What is required: Lines holding the word "globalAlpha" are the ones to copy from the data below.

Stored data
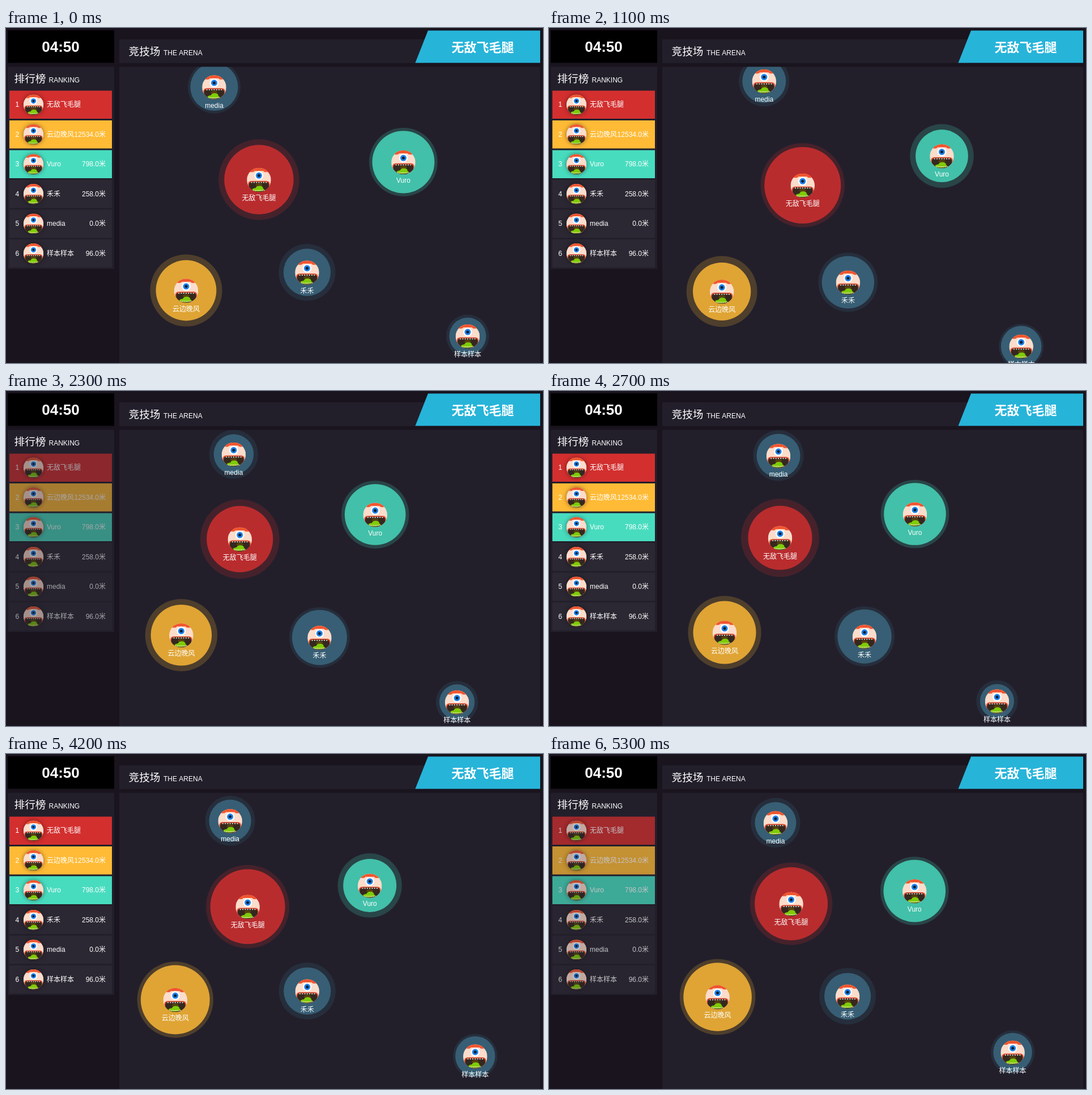
These frames come from a looping animation (948x591 px, 5.4 s). An HTML page with a canvas:

```html
<!DOCTYPE html>
<html lang="zh">
<head>
<meta charset="utf-8">
<title>竞技场</title>
<style>
html, body { margin: 0; width: 100%; height: 100%; overflow: hidden; background: #19141e; }
canvas { display: block; }
</style>
</head>
<body>
<canvas id="stage" width="948" height="591"></canvas>
<script>
const W = 948, H = 591, LOOP = 5400, TICK = 100;
const FONT = '"Liberation Sans", Arial, "Noto Sans CJK SC", "Noto Sans CJK", sans-serif';
const PAGE = '#19141e', PANEL = '#221f2b', GREY = '#2b2833';
const RED = '#d32f2f', GOLD = '#ffbb36', MINT = '#48dcbf', BLUE = '#3b6a81';

// All balls glide from waypoint to waypoint together; the loop opens mid-leg.
const LEG = 1800;

// In ranking order. pulse: period and moment of the largest size, in ms.
const players = [
  { name: '无敌飞毛腿', score: '', color: RED, pulse: [3650, 1000],
    path: [[444, 257], [449, 278], [408, 259], [428, 270], [427, 256]] },
  { name: '云边晚风', score: '12534.0米', color: GOLD, pulse: [7000, 4600],
    path: [[331, 460], [305, 466], [310, 426], [298, 434], [297, 421]] },
  { name: 'Vuro', score: '798.0米', color: MINT, pulse: [2600, 0],
    path: [[708, 247], [695, 226], [646, 217], [642, 233], [650, 254]] },
  { name: '禾禾', score: '258.0米', color: BLUE, pulse: [5500, 2100],
    path: [[536, 413], [527, 449], [557, 433], [530, 417], [523, 442]] },
  { name: 'media', score: '0.0米', color: BLUE, pulse: [1600, 1520],
    path: [[356, 115], [379, 93], [405, 114], [395, 118], [407, 126]] },
  { name: '样本样本', score: '96.0米', color: BLUE, pulse: [3650, 1000],
    path: [[795, 525], [835, 562], [791, 547], [831, 532], [801, 518]] }
];

const stage = document.getElementById('stage').getContext('2d');

const ease = u => (1 - Math.cos(Math.PI * u)) / 2;
const mix = (a, b, u) => a + (b - a) * u;

function text(c, str, x, y, size, align = 'left', weight = '') {
  c.font = `${weight} ${size}px ${FONT}`;
  c.textAlign = align;
  c.fillStyle = '#fff';
  c.fillText(str, x, y);
}

function rect(c, color, x, y, w, h) {
  c.fillStyle = color;
  c.fillRect(x, y, w, h);
}

function blob(c, color, x, y, rx, ry = rx) {
  c.fillStyle = color;
  c.beginPath();
  c.ellipse(x, y, rx, ry, 0, 0, Math.PI * 2);
  c.fill();
}

function mouth(c, color, inset) {
  c.fillStyle = color;
  c.beginPath();
  c.roundRect(-0.9 + inset, 0.08 + inset, 1.8 - 2 * inset, 0.92 - inset, [0.25, 0.25, 0.5, 0.5]);
  c.fill();
}

function monster(c, x, y, r) {
  c.save();
  c.translate(x, y);
  c.scale(r, r);
  c.beginPath();
  c.arc(0, 0, 1, 0, Math.PI * 2);
  c.clip();
  rect(c, '#fcdccb', -1, -1, 2, 2);
  rect(c, '#f1552f', -1, -1, 2, 0.26);
  for (const side of [-1, 1]) blob(c, '#f1552f', side * 0.6, -0.74, 0.22, 0.1);
  blob(c, '#ffffff', 0, -0.36, 0.37);
  blob(c, '#1f82ee', 0, -0.36, 0.26);
  blob(c, '#10202f', 0, -0.36, 0.12);
  mouth(c, '#e2492f', 0);
  mouth(c, '#35281f', 0.07);
  blob(c, '#55420f', 0, 0.42, 0.28, 0.14);
  blob(c, '#7fcb08', 0.04, 0.66, 0.3, 0.17);
  blob(c, '#7fcb08', -0.06, 0.8, 0.5, 0.15);
  for (let i = -3; i <= 3; i++) {
    rect(c, '#f7e3d2', i * 0.2 - 0.05, 0.17, 0.1, 0.08);
    rect(c, '#f7e3d2', i * 0.15 - 0.05, 0.84, 0.1, 0.06);
  }
  c.restore();
}

// The rows are painted once so that they can fade as a group.
function paintRows() {
  const layer = document.createElement('canvas');
  layer.width = 192;
  layer.height = H;
  const c = layer.getContext('2d');
  players.forEach(({ name, score, color }, i) => {
    const top = 110.5 + i * 52.5, mid = top + 24.75, base = Math.round(mid + 4);
    rect(c, color === BLUE ? GREY : color, 6, top, 181, 49.5);
    c.save();
    c.shadowColor = 'rgba(0,0,0,.55)';
    c.shadowBlur = 8;
    blob(c, '#6b4a40', 48.5, mid, 17);
    c.restore();
    monster(c, 48.5, mid, 17.8);
    text(c, String(i + 1), 16.5, base, 12);
    text(c, name, 72, base, 12);
    text(c, score, 176, base, 12, 'right');
  });
  return layer;
}
const rowLayer = paintRows();

// The list is cleared every 2900 ms, returns 300 ms later (null until then) and fades in.
function listOpacity(t) {
  if (t < 1600) return 1;
  const since = (t - 1600) % 2900 - 300;
  return since < 0 ? null : Math.min(1, (since + 50) / 750);
}

function drawBall(c, { name, color, pulse, path }, rank, t) {
  const leg = t / LEG + 0.5, i = Math.floor(leg), u = ease(leg - i);
  const [x, y] = path[i].map((from, axis) => mix(from, path[i + 1][axis], u));
  const size = 62 - 5.8 * rank;
  const swell = 0.09 * Math.cos(2 * Math.PI * (t - pulse[1]) / pulse[0]);
  c.globalAlpha = 0.2;
  blob(c, color, x, y, size * (1.155 + 0.48 * swell));
  c.globalAlpha = 0.82;
  blob(c, color, x, y, size * (1 + swell));
  c.globalAlpha = 1;
  monster(c, x, y + 0.5, 21.3);
  text(c, name, x, y + 36.5, 12, 'center');
}

function drawHeader(c) {
  rect(c, '#000', 3, 4, 188, 57.5);
  text(c, '04:50', 96.5, 41.5, 26, 'center', 'bold');
  rect(c, PANEL, 200, 20, 540, 42);
  text(c, '竞技场', 216.5, 48, 18.7);
  text(c, 'THE ARENA', 278, 47.5, 12);
  c.fillStyle = '#27b4d9';
  c.beginPath();
  c.moveTo(745, 4.4);
  c.lineTo(943, 4.4);
  c.lineTo(943, 61.6);
  c.lineTo(722.5, 61.6);
  c.fill();
  text(c, '无敌飞毛腿', 841.5, 41.5, 22, 'center', 'bold');
}

function drawRanking(c, t) {
  const opacity = listOpacity(t);
  rect(c, PANEL, 3, 68.5, 188, opacity === null ? 42 : 356.5);
  text(c, '排行榜', 14.5, 96, 18.7);
  text(c, 'RANKING', 75.5, 95.5, 12);
  if (opacity === null) return;
  c.globalAlpha = opacity;
  c.drawImage(rowLayer, 0, 0);
  c.globalAlpha = 1;
}

function drawArena(c, t) {
  c.save();
  c.beginPath();
  c.rect(200, 68.5, 743, H);
  c.clip();
  rect(c, PANEL, 200, 68, 743, H);
  players.forEach((player, rank) => drawBall(c, player, rank, t));
  c.restore();
}

function frame() {
  const t = Math.floor((performance.now() - start) % LOOP / TICK) * TICK;
  rect(stage, PAGE, 0, 0, W, H);
  drawHeader(stage);
  drawRanking(stage, t);
  drawArena(stage, t);
  requestAnimationFrame(frame);
}

const start = performance.now();
frame();
</script>
</body>
</html>
```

Answer section:
  c.globalAlpha = 0.2;
  c.globalAlpha = 0.82;
  c.globalAlpha = 1;
  c.globalAlpha = opacity;
  c.globalAlpha = 1;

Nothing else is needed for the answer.